HOW TO COMPLETE THIS TASK: Keep the pictures out, and restate the listing that follows exactly as written.

[SOURCE RECORDS]

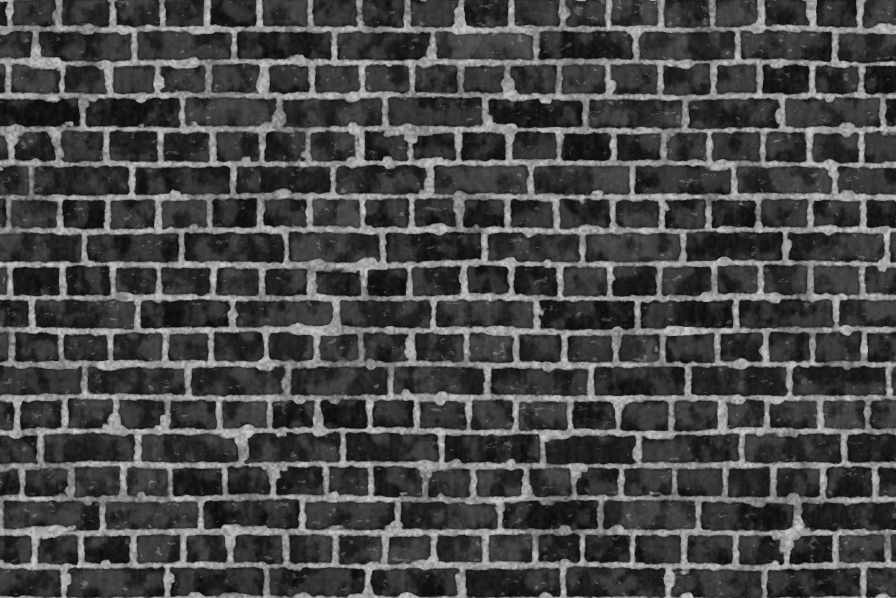
This texture is drawn by a Shadertoy shader. Its source:

```glsl
// Weathered dark brick wall: alternating header and stretcher courses in pale, grainy mortar.
#define COURSES 17.84        // courses over the canvas height
#define TOP_CUT 0.12         // part of the top course that is cut off
#define STRETCHER 2.99       // long brick plus joint, in course heights
#define JOINT vec2(0.19, 0.17) // mortar widths: upright, bed
#define CORNER 0.07          // brick corner radius
#define JITTER 0.2           // spread of the upright joints
#define ROUGHNESS 0.13       // raggedness of the brick edges
#define BRICK_LIGHT 0.235
#define BRICK_DARK 0.105
#define MORTAR_GREY 0.66

float hash(vec2 p) {
    vec3 q = fract(vec3(p.xyx) * 0.1031);
    q += dot(q, q.yzx + 33.33);
    return fract((q.x + q.y) * q.z);
}

float noise(vec2 p) {
    vec2 i = floor(p), f = fract(p);
    f = f * f * (3.0 - 2.0 * f);
    return mix(mix(hash(i), hash(i + vec2(1, 0)), f.x),
               mix(hash(i + vec2(0, 1)), hash(i + vec2(1, 1)), f.x), f.y);
}

float fbm(vec2 p) {
    float sum = 0.0, amp = 0.533;
    for (int i = 0; i < 4; i++) {
        sum += amp * noise(p);
        p = mat2(1.6, 1.2, -1.2, 1.6) * p + 17.3;
        amp *= 0.5;
    }
    return sum;
}

float roundedBox(vec2 p, vec2 halfSize, float radius) {
    vec2 q = abs(p) - halfSize + radius;
    return length(max(q, 0.0)) + min(max(q.x, q.y), 0.0) - radius;
}

// Start of a course: stretchers shift by half a brick, low courses drift right.
float courseOffset(float row) {
    float drift = 0.98 * pow(max(row, 0.0) / 17.0, 4.0);
    float wobble = 0.16 * (hash(vec2(row, 7.0)) - 0.5);
    float start = mod(row, 2.0) < 0.5 ? 0.26 : 0.94 + 0.5 * STRETCHER * mod(floor(row / 2.0), 2.0);
    return start + drift + wobble;
}

// Position of the upright joint left of brick i.
float jointX(float i, float row, float brickLength) {
    return i * brickLength + JITTER * hash(vec2(i + 40.0, row * 3.0 + 5.0));
}

// Signed distance to the nearest brick; id names the brick, local is the place in it.
float brickDistance(vec2 p, out vec2 id, out vec2 local) {
    float row = floor(p.y);
    float brickLength = mod(row, 2.0) < 0.5 ? 0.5 * STRETCHER : STRETCHER;
    float x = p.x - courseOffset(row) + 0.5 * JITTER;
    float i = floor(x / brickLength);
    if (x < jointX(i, row, brickLength)) i -= 1.0;
    float left = jointX(i, row, brickLength), right = jointX(i + 1.0, row, brickLength);
    id = vec2(i + 40.0, row);
    local = vec2(x - 0.5 * (left + right), fract(p.y) - 0.5);

    // Slight differences in height and tilt
    vec2 halfSize = 0.5 * (vec2(right - left, 1.0) - JOINT);
    halfSize.y += 0.03 * (hash(id + 11.0) - 0.5);
    local.y += 0.03 * (hash(id + 23.0) - 0.5) + 0.02 * local.x * (hash(id + 31.0) - 0.5);
    return roundedBox(local, halfSize, CORNER);
}

float brickShade(vec2 p, vec2 id, vec2 local, float d) {
    vec2 seed = id * 5.7;
    float soot = smoothstep(0.36, 0.66, fbm(p * vec2(2.2, 1.9) + seed) + 0.22 * (hash(id) - 0.5));
    float streak = fbm(p * vec2(7.0, 1.3) + seed);
    float shade = mix(BRICK_LIGHT, BRICK_DARK, soot);
    shade += 0.06 * (hash(id + 3.0) - 0.5) + 0.09 * (streak - 0.5);
    shade += 0.09 * (fbm(p * 9.0) - 0.5);
    // A few paler bricks, faint scuffs and a dark rim
    shade += 0.07 * step(0.93, hash(id + 51.0)) * fbm(p * 3.0);
    shade += 0.16 * smoothstep(0.70, 0.82, fbm(p * vec2(4.0, 6.0) + 60.0));
    shade *= mix(0.78, 1.0, smoothstep(0.0, 0.12, -d));
    return max(shade - 0.02 * local.y, 0.05);
}

float mortarShade(vec2 p, float d) {
    float grain = 0.20 * (noise(p * 13.0) - 0.5) + 0.22 * (fbm(p * 5.0 + 9.0) - 0.5);
    float stain = 0.14 * smoothstep(0.5, 0.75, fbm(p * 0.8 + 3.0));
    return (MORTAR_GREY + grain - stain) * mix(0.82, 1.0, smoothstep(0.0, 0.08, d));
}

void mainImage(out vec4 fragColor, in vec2 fragCoord) {
    // Course units, counted downward from the top
    vec2 p = vec2(fragCoord.x, iResolution.y - fragCoord.y) * COURSES / iResolution.y;
    p.y += TOP_CUT;
    float pixel = COURSES / iResolution.y;

    // Gently uneven courses
    vec2 wall = p;
    wall.y += 0.1 * (noise(p * vec2(0.35, 0.6)) - 0.5);

    vec2 id, local;
    float d = brickDistance(wall, id, local);

    // Ragged edges and broken corners
    d += ROUGHNESS * (fbm(p * 4.5) - 0.5);
    d += 0.12 * smoothstep(0.72, 0.92, noise(p * 1.9 + 80.0));

    float edge = max(0.7 * pixel, 0.03);
    float mortar = smoothstep(-edge, edge, d);
    float grey = mix(brickShade(p, id, local, d), mortarShade(p, d), mortar);
    fragColor = vec4(vec3(clamp(grey, 0.0, 1.0)), 1.0);
}
```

[/SOURCE RECORDS]

RESPONSE TO THIS TASK:
This texture is drawn by a Shadertoy shader. Its source:

```glsl
// Weathered dark brick wall: alternating header and stretcher courses in pale, grainy mortar.
#define COURSES 17.84        // courses over the canvas height
#define TOP_CUT 0.12         // part of the top course that is cut off
#define STRETCHER 2.99       // long brick plus joint, in course heights
#define JOINT vec2(0.19, 0.17) // mortar widths: upright, bed
#define CORNER 0.07          // brick corner radius
#define JITTER 0.2           // spread of the upright joints
#define ROUGHNESS 0.13       // raggedness of the brick edges
#define BRICK_LIGHT 0.235
#define BRICK_DARK 0.105
#define MORTAR_GREY 0.66

float hash(vec2 p) {
    vec3 q = fract(vec3(p.xyx) * 0.1031);
    q += dot(q, q.yzx + 33.33);
    return fract((q.x + q.y) * q.z);
}

float noise(vec2 p) {
    vec2 i = floor(p), f = fract(p);
    f = f * f * (3.0 - 2.0 * f);
    return mix(mix(hash(i), hash(i + vec2(1, 0)), f.x),
               mix(hash(i + vec2(0, 1)), hash(i + vec2(1, 1)), f.x), f.y);
}

float fbm(vec2 p) {
    float sum = 0.0, amp = 0.533;
    for (int i = 0; i < 4; i++) {
        sum += amp * noise(p);
        p = mat2(1.6, 1.2, -1.2, 1.6) * p + 17.3;
        amp *= 0.5;
    }
    return sum;
}

float roundedBox(vec2 p, vec2 halfSize, float radius) {
    vec2 q = abs(p) - halfSize + radius;
    return length(max(q, 0.0)) + min(max(q.x, q.y), 0.0) - radius;
}

// Start of a course: stretchers shift by half a brick, low courses drift right.
float courseOffset(float row) {
    float drift = 0.98 * pow(max(row, 0.0) / 17.0, 4.0);
    float wobble = 0.16 * (hash(vec2(row, 7.0)) - 0.5);
    float start = mod(row, 2.0) < 0.5 ? 0.26 : 0.94 + 0.5 * STRETCHER * mod(floor(row / 2.0), 2.0);
    return start + drift + wobble;
}

// Position of the upright joint left of brick i.
float jointX(float i, float row, float brickLength) {
    return i * brickLength + JITTER * hash(vec2(i + 40.0, row * 3.0 + 5.0));
}

// Signed distance to the nearest brick; id names the brick, local is the place in it.
float brickDistance(vec2 p, out vec2 id, out vec2 local) {
    float row = floor(p.y);
    float brickLength = mod(row, 2.0) < 0.5 ? 0.5 * STRETCHER : STRETCHER;
    float x = p.x - courseOffset(row) + 0.5 * JITTER;
    float i = floor(x / brickLength);
    if (x < jointX(i, row, brickLength)) i -= 1.0;
    float left = jointX(i, row, brickLength), right = jointX(i + 1.0, row, brickLength);
    id = vec2(i + 40.0, row);
    local = vec2(x - 0.5 * (left + right), fract(p.y) - 0.5);

    // Slight differences in height and tilt
    vec2 halfSize = 0.5 * (vec2(right - left, 1.0) - JOINT);
    halfSize.y += 0.03 * (hash(id + 11.0) - 0.5);
    local.y += 0.03 * (hash(id + 23.0) - 0.5) + 0.02 * local.x * (hash(id + 31.0) - 0.5);
    return roundedBox(local, halfSize, CORNER);
}

float brickShade(vec2 p, vec2 id, vec2 local, float d) {
    vec2 seed = id * 5.7;
    float soot = smoothstep(0.36, 0.66, fbm(p * vec2(2.2, 1.9) + seed) + 0.22 * (hash(id) - 0.5));
    float streak = fbm(p * vec2(7.0, 1.3) + seed);
    float shade = mix(BRICK_LIGHT, BRICK_DARK, soot);
    shade += 0.06 * (hash(id + 3.0) - 0.5) + 0.09 * (streak - 0.5);
    shade += 0.09 * (fbm(p * 9.0) - 0.5);
    // A few paler bricks, faint scuffs and a dark rim
    shade += 0.07 * step(0.93, hash(id + 51.0)) * fbm(p * 3.0);
    shade += 0.16 * smoothstep(0.70, 0.82, fbm(p * vec2(4.0, 6.0) + 60.0));
    shade *= mix(0.78, 1.0, smoothstep(0.0, 0.12, -d));
    return max(shade - 0.02 * local.y, 0.05);
}

float mortarShade(vec2 p, float d) {
    float grain = 0.20 * (noise(p * 13.0) - 0.5) + 0.22 * (fbm(p * 5.0 + 9.0) - 0.5);
    float stain = 0.14 * smoothstep(0.5, 0.75, fbm(p * 0.8 + 3.0));
    return (MORTAR_GREY + grain - stain) * mix(0.82, 1.0, smoothstep(0.0, 0.08, d));
}

void mainImage(out vec4 fragColor, in vec2 fragCoord) {
    // Course units, counted downward from the top
    vec2 p = vec2(fragCoord.x, iResolution.y - fragCoord.y) * COURSES / iResolution.y;
    p.y += TOP_CUT;
    float pixel = COURSES / iResolution.y;

    // Gently uneven courses
    vec2 wall = p;
    wall.y += 0.1 * (noise(p * vec2(0.35, 0.6)) - 0.5);

    vec2 id, local;
    float d = brickDistance(wall, id, local);

    // Ragged edges and broken corners
    d += ROUGHNESS * (fbm(p * 4.5) - 0.5);
    d += 0.12 * smoothstep(0.72, 0.92, noise(p * 1.9 + 80.0));

    float edge = max(0.7 * pixel, 0.03);
    float mortar = smoothstep(-edge, edge, d);
    float grey = mix(brickShade(p, id, local, d), mortarShade(p, d), mortar);
    fragColor = vec4(vec3(clamp(grey, 0.0, 1.0)), 1.0);
}
```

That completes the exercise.